Locks are more difficult because I have found strong people can hurt, even though the technique is completely wrong or has not yet been concluded, for these people I would say lose your strength whilst learning or you will find that you will be unable to do the correct technique. , Only the other person knows how much the lock is hurting. So a safe way to do locks is to slow down and to care about the well being of your partner and apply the lock gradually.

For some locks there is a pain level

Level one: The partner can feel their joint being manipulated at this stage there should be no pain.

Level two: The partner can now feel the firmness of the lock and he knows at this stage if the lock is on or not.

Level three: The partner can now feel the pain at the joint, and taps. Some at this stage try to fight the pain to say it was not on at this stage the joint has been twisted or straighten to cause the pain.

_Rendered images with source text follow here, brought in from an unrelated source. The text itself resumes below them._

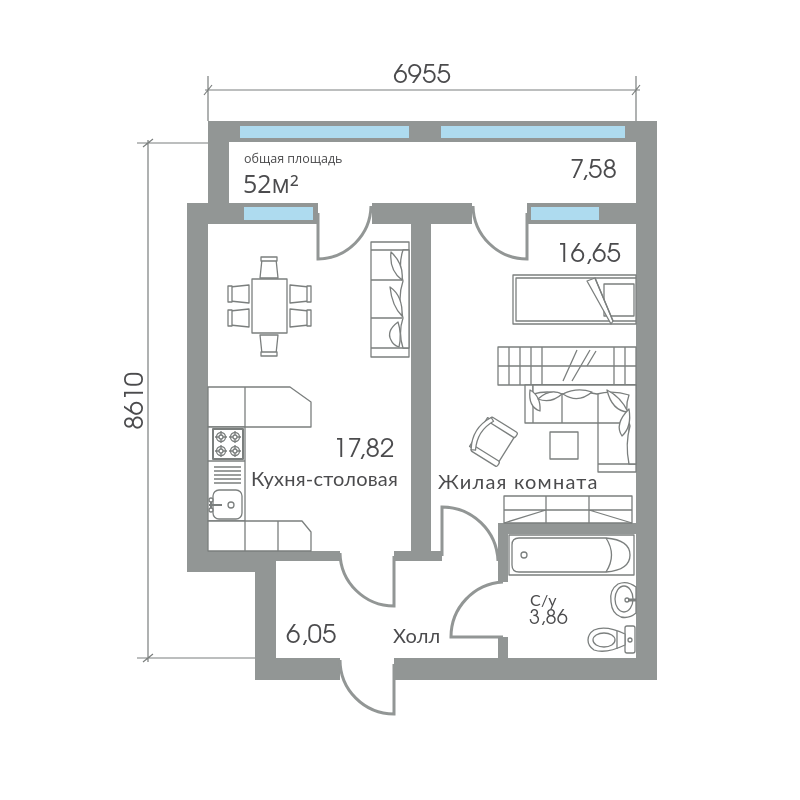
<!DOCTYPE html>
<html lang="ru">
<head>
<meta charset="utf-8">
<title>План квартиры 52 м²</title>
<style>
:root {
  --paper: #ffffff;
  --wall: #929695;
  --line: #7b7f7e;
  --glass: #aedbef;
  --ink: #4b4b4d;
}
* { box-sizing: border-box; margin: 0; padding: 0; }
body { width: 800px; height: 800px; overflow: hidden; background: var(--paper); }
.plan { position: relative; width: 800px; height: 800px; overflow: hidden; color: var(--ink); }
.drawing { position: absolute; left: 0; top: 0; display: block; }
.walls { fill: var(--wall); }
.windows { fill: var(--glass); }
.doors { fill: none; stroke: var(--wall); stroke-width: 3; }
.furniture { fill: var(--paper); stroke: var(--line); stroke-width: 1.3; stroke-linejoin: round; }
.furniture .open { fill: none; }
.furniture .solid { fill: var(--line); }
.dimensions { fill: none; stroke: var(--line); stroke-width: 1.2; }
.label { position: absolute; white-space: nowrap; line-height: 1; }
.number { font: 26px/1 "TeX Gyre Adventor", "Lato", sans-serif; }
.room { font: 20px/1 "Lato", "Open Sans", sans-serif; letter-spacing: 0.2px; }
.centered { transform: translate(-50%, -50%); }
.vertical { transform: translate(-50%, -50%) rotate(-90deg); }
.middle { transform: translateY(-50%); }
.total { font-family: "Open Sans", "Noto Sans", sans-serif; }
.total-name { font-size: 12.5px; }
.total-value { font-size: 25px; }
.small { font-size: 20px; }
.living { letter-spacing: 1.2px; }
.bath { font-size: 16px; }
</style>
</head>
<body>
<main class="plan">
  <svg class="drawing" width="800" height="800" viewBox="0 0 800 800" role="img" aria-label="План однокомнатной квартиры с мебелью">
    <defs>
      <g id="chair">
        <path d="M-7 -9 L7 -9 L9 10 H-9 Z"/>
        <path d="M-8 -11 H8 V-7 H-8 Z"/>
      </g>
      <g id="burner">
        <circle r="4.5"/>
        <path d="M-6 0 H6 M0 -6 V6"/>
        <circle class="solid" r="2"/>
      </g>
    </defs>

    <g class="dimensions">
      <path d="M208 76 V121 M636 76 V121 M205 90 H640 M204 95 L212 85 M632 95 L640 85"/>
      <path d="M137 143 H208 M137 658 H255 M148 140 V662 M143 147 L153 139 M143 662 L153 654"/>
    </g>

    <g class="walls">
      <path d="M208 121 H657 V680 H394 V658 H498 V637 H508 V658 H636 V534 H508 V582 H498 V523 H636 V224 H527 V203 H636 V142 H229 V203 H318 V224 H208 V551 H340 V561 H276 V658 H340 V680 H255 V572 H187 V203 H208 Z"/>
      <path d="M372 203 H472 V224 H431 V551 H442 V561 H394 V551 H411 V224 H372 Z"/>
    </g>

    <g class="windows">
      <rect x="240" y="126" width="169" height="12"/>
      <rect x="441" y="126" width="184" height="12"/>
      <rect x="244" y="207" width="69" height="13"/>
      <rect x="531" y="207" width="68" height="13"/>
    </g>

    <g class="furniture">
      <g id="dining-set">
        <use href="#chair" transform="translate(269 268)"/>
        <use href="#chair" transform="translate(269 345) rotate(180)"/>
        <use href="#chair" transform="translate(239 294) rotate(-90)"/>
        <use href="#chair" transform="translate(239 318) rotate(-90)"/>
        <use href="#chair" transform="translate(300 294) rotate(90)"/>
        <use href="#chair" transform="translate(300 318) rotate(90)"/>
        <rect x="252" y="279" width="35" height="54"/>
      </g>

      <g id="kitchen-sofa">
        <rect x="371" y="242" width="38" height="115"/>
        <path class="open" d="M371 250 H409 M371 348 H409 M371 280 H402 M371 318 H402"/>
        <path d="M403 250 Q398 265 403 281 Q397 299 403 318 Q398 333 403 348 H409 V250 Z"/>
        <path d="M391 252 Q404 264 402 280 Q389 270 391 252 Z"/>
        <path d="M390 287 Q403 296 402 316 Q392 306 390 287 Z"/>
        <path d="M398 322 Q386 331 391 340 Q393 345 399 347 Q402 334 398 322 Z"/>
      </g>

      <g id="kitchen-units">
        <path d="M208 387 H290 L311 402 V427 H208 Z"/>
        <path class="open" d="M245 387 V427"/>
        <rect x="208" y="427" width="37" height="94"/>
        <path class="open" d="M208 461 H245"/>
        <rect x="213" y="429" width="30" height="30" stroke-width="2"/>
        <use href="#burner" x="221" y="437"/>
        <use href="#burner" x="235" y="437"/>
        <use href="#burner" x="221" y="451"/>
        <use href="#burner" x="235" y="451"/>
        <path class="open" d="M214 467 H241 M214 471 H241 M214 475 H241 M214 479 H241 M214 483 H241"/>
        <rect x="213" y="490" width="29" height="29" rx="6"/>
        <circle cx="231" cy="505" r="3"/>
        <path class="open" d="M209 505 H222 M211 499 V511" stroke-width="2"/>
        <circle cx="211" cy="500" r="2"/>
        <circle cx="211" cy="510" r="2"/>
        <path d="M208 521 H302 L311 532 V551 H208 Z"/>
        <path class="open" d="M245 521 V551 M278 521 V551"/>
      </g>

      <g id="bed">
        <rect x="513" y="275" width="123" height="49"/>
        <path class="open" d="M636 278 H516 V321 H636"/>
        <rect x="604" y="284" width="30" height="32"/>
        <path d="M595 278 L587 281 L611 324 L613 321 Z"/>
        <path class="open" d="M595 278 L613 321"/>
      </g>

      <g id="wardrobe">
        <rect x="498" y="347" width="138" height="38"/>
        <path class="open" d="M498 366 H636 M509 347 V385 M520 347 V385 M531 347 V385 M542 347 V385 M614 347 V385 M625 347 V385"/>
        <path class="open" d="M563 381 L577 350 M572 381 L590 350 M587 366 L596 351"/>
      </g>

      <g id="corner-sofa">
        <path d="M525 385 H636 V472 H598 V423 H525 Z"/>
        <path class="open" d="M533 385 V423 M562 393 V423 M598 393 V423 H629 M598 464 H636 M629 394 V464"/>
        <path d="M533 385 H636 V464 H629 Q625 444 630 426 Q624 408 629 395 Q613 390 597 394 Q580 390 562 394 Q547 390 533 394 Z"/>
        <path d="M530 390 Q541 396 540 411 Q528 407 530 390 Z"/>
        <path d="M538 399 Q550 388 562 394 Q551 404 538 399 Z"/>
        <path d="M563 394 Q577 387 592 392 Q578 404 563 394 Z"/>
        <path d="M607 390 Q621 397 628 412 Q612 411 607 390 Z"/>
        <path d="M629 409 Q614 424 622 436 Q632 427 629 409 Z"/>
      </g>

      <g id="armchair" transform="translate(493 441) rotate(32)">
        <rect x="-17" y="-17" width="33" height="34"/>
        <rect x="-14" y="-20" width="31" height="6" rx="2"/>
        <rect x="-14" y="14" width="31" height="6" rx="2"/>
        <path d="M-14 -19 Q-25 0 -14 19 L-10 17 Q-19 0 -10 -17 Z"/>
      </g>
      <rect id="coffee-table" x="550" y="432" width="28" height="27"/>

      <g id="sideboard">
        <rect x="504" y="496" width="128" height="27"/>
        <path class="open" d="M504 510 H632 M546 496 V523 M589 496 V523 M504 523 L546 510 M589 510 L632 523"/>
      </g>

      <g id="bathtub">
        <rect x="509" y="535" width="125" height="40"/>
        <path d="M519 538 H606 Q630 540 630 555 Q630 570 606 572 H519 Q512 572 512 565 V545 Q512 538 519 538 Z"/>
        <path class="open" d="M606 538 Q617 555 606 572"/>
        <circle cx="524" cy="555" r="3"/>
      </g>

      <g id="washbasin">
        <path d="M636 587 Q627 580 618 584 Q609 590 611 602 Q612 614 621 617 Q629 619 636 613 Z"/>
        <ellipse cx="624" cy="599" rx="9" ry="13"/>
        <circle cx="627" cy="600" r="2"/>
        <path class="open" d="M636 600 H628" stroke-width="3"/>
      </g>

      <g id="toilet">
        <rect x="625" y="626" width="10" height="27" rx="2"/>
        <path d="M625 634 Q606 625 594 630 Q588 634 588 640 Q588 646 594 650 Q606 654 625 645 Z"/>
        <ellipse cx="604" cy="640" rx="11" ry="7"/>
        <path class="open" d="M617 631 V649"/>
        <circle cx="630" cy="640" r="2"/>
      </g>
    </g>

    <g class="doors">
      <path d="M318 213 V259 A54 54 0 0 0 371 206"/>
      <path d="M527 213 V259 A54 54 0 0 1 473 206"/>
      <path d="M442 556 V507 A56 56 0 0 1 498 561"/>
      <path d="M503 637 H451 A55 55 0 0 1 503 582"/>
      <path d="M394 556 V606 A54 54 0 0 1 340 553"/>
      <path d="M394 664 V714 A54 54 0 0 1 340 660"/>
    </g>
  </svg>

  <span class="label number centered" style="left:422px;top:76px">6955</span>
  <span class="label number vertical" style="left:136px;top:401px">8610</span>

  <span class="label total total-name middle" style="left:244px;top:159px">общая площадь</span>
  <strong class="label total total-value middle" style="left:243px;top:183px;font-weight:400">52м²</strong>
  <span class="label number middle" style="left:570px;top:171px">7,58</span>

  <span class="label number middle" style="left:556px;top:255px">16,65</span>
  <span class="label room living middle" style="left:438px;top:481px">Жилая комната</span>

  <span class="label number middle" style="left:333px;top:450px">17,82</span>
  <span class="label room middle" style="left:251px;top:478px">Кухня-столовая</span>

  <span class="label number middle" style="left:286px;top:636px">6,05</span>
  <span class="label room middle" style="left:393px;top:635px">Холл</span>

  <span class="label room bath middle" style="left:530px;top:600px">С/у</span>
  <span class="label number small middle" style="left:529px;top:619px">3,86</span>
</main>
</body>
</html>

Level four: Now either the muscle tissue surrounding the joint is damaged or the joint itself maybe damaged. This pain will be with you for a while, if they have only done the lock once, later in life you may have joint problems.

If the locks are done quickly you can see that the time period between level 1 and level 4 could be hundredths of a second and then the damage is done. Whereas if it is taken gradually it is increased to tenths of a second and you have time to tap before any long lasting damage is done. When I am demonstrating I will ask if the lock is on, this is usually at level 2 and the answer is usually no, with that I enter level 3 and they tap straight away. When working with lower grades, females or juniors it is best for other person to go down to their level of strength. So by using less strength you will gain by using more technique and by going slower you may notice other things that that could be used, remember you partner whether male or female is not there to resist you, they are there to help you.